WORK ITEM:
Reading the records below, how many lines contain "pull"? Respond with a number and nothing else.

Collected data
****************
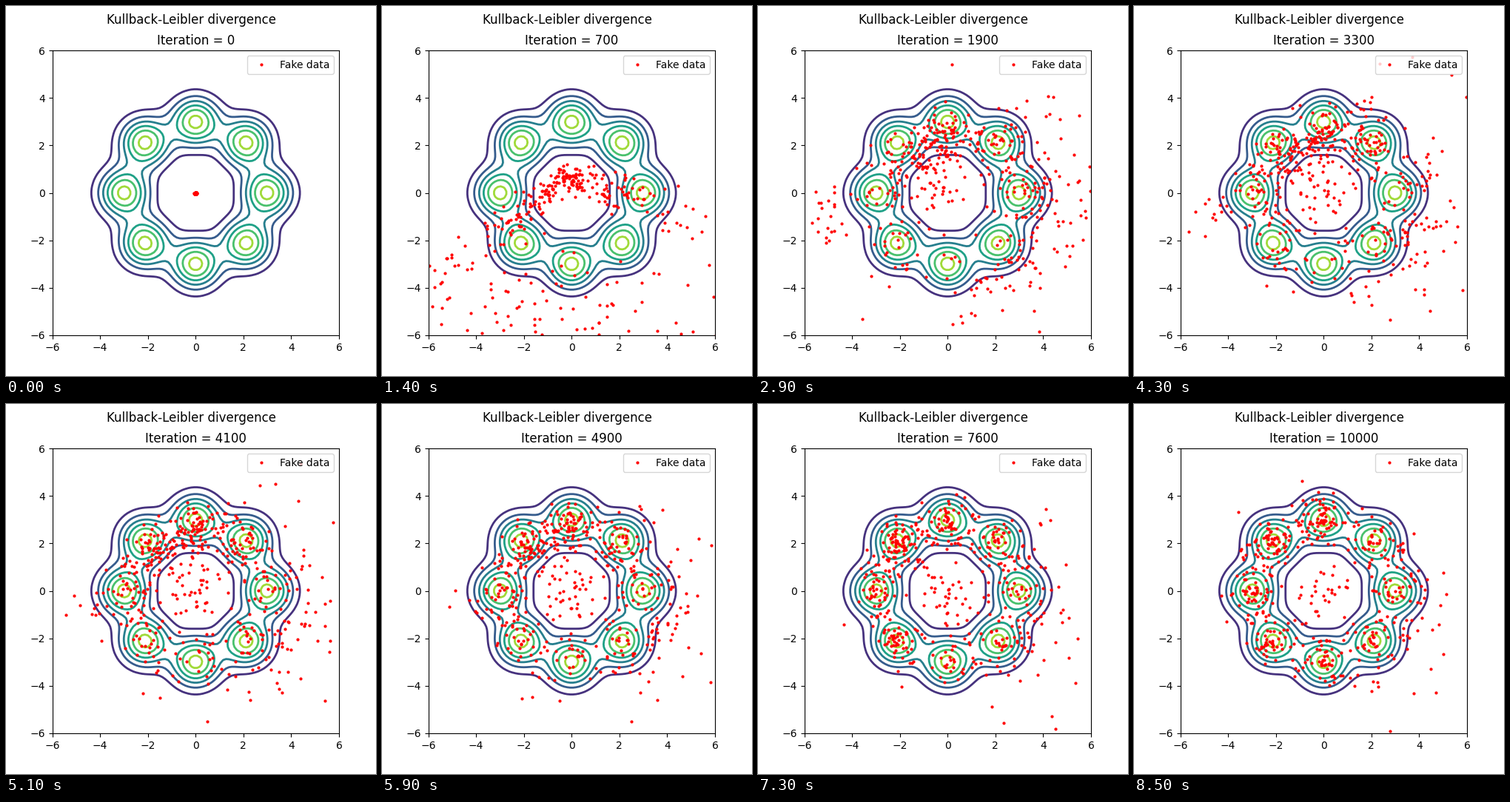
These frames come from a looping animation (500 px wide and 500 px high, 8.6 s). A matplotlib script:

```python
import numpy as np
import matplotlib.pyplot as plt
from matplotlib.animation import FuncAnimation

N = 500
FRAMES = 86
EARLY = 14
FIRST_RING = 29
rng = np.random.default_rng(7)


def polar(r, a):
    return np.column_stack([r * np.cos(a), r * np.sin(a)])


def early_cloud():
    """Two arms leaving a dense knot, above a wide cloud below the axes."""
    n = N // 2
    x = -0.4 + rng.laplace(0, 1.9, n)
    y = np.interp(x, [-6, -2, -0.4, 1, 3, 4, 6], [-3.2, -0.8, 0.6, 0.4, 0, -0.9, -2.4])
    arms = np.column_stack([x, y + rng.normal(0, 0.3 + 0.07 * abs(x))])
    low = rng.normal([-1, -6.5], [5, 2.6], (N - n, 2))
    return np.vstack([arms, low])


def ring_cloud(t):
    """Samples gathering on the ring of modes; t runs from 0 to 1."""
    late = (1 - t) ** 2
    centre = rng.normal(0, 0.75, (int(32 + 15 * np.sin(np.pi * t)), 2))

    n = int(45 + 120 * late)
    strays = polar(3.6 + rng.exponential(1.7 - 0.9 * t, n), rng.normal(-0.35, 0.7, n))
    left = rng.normal([-4.8, -0.9], [0.6, 0.7], (int(25 * late), 2))

    n = N - len(centre) - len(strays) - len(left)
    a = rng.vonmises(1.75 + 0.6 * t, 1 - 0.6 * t, n)
    a -= (0.3 + 0.4 * t) * np.sin(8 * a) / 8
    pull = 0.7 * (1 - t) * np.maximum(0, np.cos(a - 2.1))
    ring = polar(3 - pull + rng.normal(0, 0.6 - 0.12 * t, n), a)
    return np.vstack([centre, strays, left, ring])


def transport(pts, goal, steps=200):
    """Move pts onto the distribution of goal by sliced matching."""
    pts = pts.copy()
    for _ in range(steps):
        a = rng.uniform(0, np.pi)
        for b in (a, a + np.pi / 2):
            d = np.array([np.cos(b), np.sin(b)])
            p = pts @ d
            order = np.argsort(p)
            shift = np.empty(N)
            shift[order] = np.sort(goal @ d) - p[order]
            pts += shift[:, None] * d
    return pts


start = early_cloud()
keys = [0, EARLY, *range(FIRST_RING, FRAMES, 14)]
poses = [start * 0.004, start]
for t in np.linspace(0, 1, len(keys) - 2):
    poses.append(transport(poses[-1], ring_cloud(t)))


def positions(i):
    k = min(np.searchsorted(keys, i, side="right") - 1, len(keys) - 2)
    u = (i - keys[k]) / (keys[k + 1] - keys[k])
    if k == 0:
        u = u * (2 - u)
    return poses[k] * (1 - u) + poses[k + 1] * u


def iteration(i):
    return 50 * min(i, 20) + 100 * np.clip(i - 20, 0, 40) + 200 * max(i - 60, 0)


def density(x, y):
    total = np.zeros_like(x)
    for a in np.arange(8) * np.pi / 4:
        d2 = (x - 3 * np.cos(a)) ** 2 + (y - 3 * np.sin(a)) ** 2
        total += np.exp(-d2) / np.pi
    return total


fig, ax = plt.subplots(figsize=(5, 5), dpi=100)
fig.suptitle("Kullback-Leibler divergence")
axis = np.linspace(-6, 6, 100)
gx, gy = np.meshgrid(axis, axis)
ax.contour(gx, gy, density(gx, gy), levels=np.arange(8) * 0.05,
           cmap="viridis", vmin=0, vmax=0.35, linewidths=2)
dots, = ax.plot([], [], "r.", markersize=4, label="Fake data", zorder=2.2)
ax.set_xlim(-6, 6)
ax.set_ylim(-6, 6)
ax.legend(loc="upper right")
title = ax.set_title("Iteration = 0")


def update(i):
    dots.set_data(*positions(i).T)
    title.set_text(f"Iteration = {iteration(i)}")
    return dots, title


anim = FuncAnimation(fig, update, frames=FRAMES, init_func=lambda: update(0),
                     interval=100, repeat=True, repeat_delay=0, blit=False)
plt.show()
```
****************
TASK SOLUTION:
2